With her third collection, out last week, Éireann Lorsung’s ambition is clear: to conduct a historical audit in poetry of the points of history her life touches.
Alsous’s poetics is politically radical not just nominally, or because of its allegiances or her biography. The poems in her prizewinning debut collection are at work chronicling and postulating a reordering of things, or a world dreamed into decolonial being, an abolition in language on the level of affect
What is at the core of Tracy Zeman’s debut poetry collection is the understanding and articulation of the links between things—between flora and fauna, sediments, barns, fossils, graveyards, and violent events traceable in the landscape and memory.
Deeply rooted in Black feminist discourse, Metta Sáma’s second full-length book of poetry is part of a line of historical poetics—part documentary, part interpretative—that refuses to distinguish between the horrors of the past and their ongoing inflections in the present.
The question of a collection whose various subjects are assembled, rather than logically produced, is less what they have in common; it is instead what they make in common.
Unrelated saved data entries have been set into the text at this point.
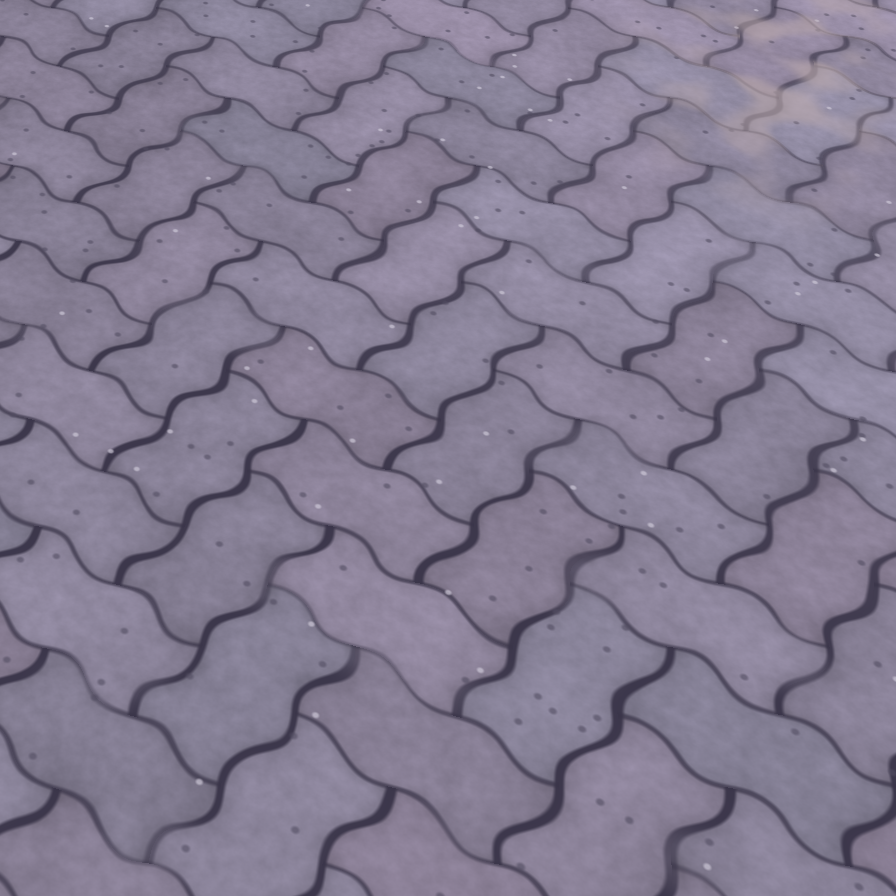
Write a Shadertoy shader that draws this texture.

```glsl
// Herringbone pavement of wavy 2:1 concrete pavers, seen in perspective.
// The canvas is projected onto the ground, the ground is warped so grid lines
// become S-curves, then each point is assigned to its paver, toned and jointed.

const float TAU = 6.2831853;

float hash(vec2 p) {
    vec3 q = fract(p.xyx * vec3(0.1031, 0.1030, 0.0973));
    q += dot(q, q.yzx + 33.33);
    return fract((q.x + q.y) * q.z);
}

vec2 gradientAt(vec2 cell) {
    float angle = TAU * hash(cell);
    return vec2(cos(angle), sin(angle));
}

// Gradient noise, roughly -0.7 to 0.7
float noise(vec2 p) {
    vec2 i = floor(p), f = p - i;
    vec2 u = f * f * f * (f * (f * 6.0 - 15.0) + 10.0);
    vec2 o = vec2(1.0, 0.0);
    float a = dot(gradientAt(i), f);
    float b = dot(gradientAt(i + o.xy), f - o.xy);
    float c = dot(gradientAt(i + o.yx), f - o.yx);
    float d = dot(gradientAt(i + o.xx), f - o.xx);
    return mix(mix(a, b, u.x), mix(c, d, u.x), u.y);
}

float fbm(vec2 p) {
    float sum = 0.0, amp = 0.6;
    for (int i = 0; i < 4; i++) {
        sum += amp * noise(p);
        p = mat2(1.6, 1.2, -1.2, 1.6) * p + 7.3;
        amp *= 0.55;
    }
    return sum;
}

// Ground position in paver widths; scale is the width of one repeat across
vec2 project(vec2 uv, out float scale) {
    float down = 1.0 - uv.y;
    scale = 0.228 + 0.168 * down;
    float along = 15.6 - 5.013 / scale;
    float across = (uv.x - 0.258 - 0.257 * down) / scale;
    return vec2(along + 2.0 * across + 1.0, along - 2.0 * across + 0.5);
}

// Paver under a point: position inside it, its size and its lower corner
void herringbone(vec2 p, out vec2 local, out vec2 size, out vec2 corner) {
    vec2 cell = floor(p);
    float k = mod(cell.x - cell.y, 4.0);
    bool lengthwise = k < 1.5;
    corner = cell - (lengthwise ? vec2(k, 0.0) : vec2(0.0, 3.0 - k));
    size = lengthwise ? vec2(2.0, 1.0) : vec2(1.0, 2.0);
    local = p - corner;
}

// Sparse round specks, one candidate per grid cell
float specks(vec2 p, float density, float radius) {
    vec2 cell = floor(p);
    vec2 center = 0.25 + 0.5 * vec2(hash(cell + 3.1), hash(cell + 8.7));
    float present = step(1.0 - density, hash(cell + 21.0));
    return present * (1.0 - smoothstep(radius * 0.3, radius, length(p - cell - center)));
}

void mainImage(out vec4 fragColor, in vec2 fragCoord) {
    vec2 uv = fragCoord / iResolution.xy;
    float scale;
    vec2 ground = project(uv, scale);
    float soft = max(0.035, 1.5 / (iResolution.y * 0.35 * scale));

    // Wavy grid lines with slight irregularity
    vec2 wave = sin(TAU * ground.yx) * vec2(1.0, -1.0);
    vec2 wobble = vec2(noise(ground * 2.3), noise(ground * 2.3 + 40.0));
    vec2 warped = ground - 0.085 * wave + 0.05 * wobble;

    vec2 local, size, corner;
    herringbone(warped, local, size, corner);
    vec2 edge = min(local, size - local);

    // Paver tone: per-paver shade, stains and fine grain
    float stain = fbm(ground * 1.1 + 5.0);
    float grain = fbm(ground * 7.0 + corner * 3.7);
    float tone = 1.0 + 0.10 * (hash(corner + 50.0) - 0.5);
    tone += 0.12 * stain + 0.10 * grain + 0.10 * (uv.x * uv.y - 0.25);
    vec3 color = vec3(0.555, 0.525, 0.615) * tone;
    color += vec3(0.022, -0.004, 0.0) * (hash(corner + 90.0) - 0.4);

    // Rounded shoulders, then dark joints: wide across the view, thin along it
    float farFade = smoothstep(0.6, 1.3, uv.x * 0.5 + uv.y);
    vec2 shoulder = exp(-edge * vec2(9.0, 13.0));
    color *= 1.0 - 0.17 * (shoulder.x + 0.7 * shoulder.y);
    vec2 halfWidth = vec2(0.030, 0.014) * (1.0 + 0.9 * noise(ground * 1.7 + 11.0));
    vec2 gap = 1.0 - smoothstep(halfWidth - soft * 0.3, halfWidth + soft, edge);
    float filled = smoothstep(0.1, 0.5, noise(ground * 0.8 + 30.0));
    vec2 depth = vec2(0.95, 0.68) * (1.0 - 0.4 * farFade) * (1.0 - 0.5 * filled);
    float joint = 1.0 - (1.0 - gap.x * depth.x) * (1.0 - gap.y * depth.y);
    color = mix(color, vec3(0.225, 0.205, 0.285), joint);

    // Pits, pale grit and a patch of warm worn edges far off to the right
    color = mix(color, vec3(0.32, 0.30, 0.38), 0.6 * specks(ground * 4.0, 0.10, 0.20));
    color = mix(color, vec3(0.80, 0.78, 0.84), 0.7 * specks(ground * 3.0 + 17.0, 0.05, 0.13));
    float worn = 1.0 - smoothstep(0.02, 0.24, length((uv - vec2(0.88, 0.92)) * vec2(1.0, 1.1)));
    float chipped = smoothstep(-0.1, 0.35, noise(ground * 1.4 + 2.0) + 0.35 * shoulder.y);
    color = mix(color, vec3(0.74, 0.67, 0.68), 0.6 * worn * chipped);

    fragColor = vec4(clamp(color, 0.0, 1.0), 1.0);
}
```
The activity of thinking, with its accidental sparkings and discursive connections, propels Pimone Triplett through the sonically dense occasional poems that make up her 2017 collection, in which she repurposes some of poetry’s perhaps more conservative elements—form and tradition—to radically reoriented ends.
More often than not, Levertov claimed she was not whichever appellation had come to her doorstep. But her objections have more to do with the consequences of public identity than her actual political orientation, which was a lifelong commitment to poetry as but one form of protest.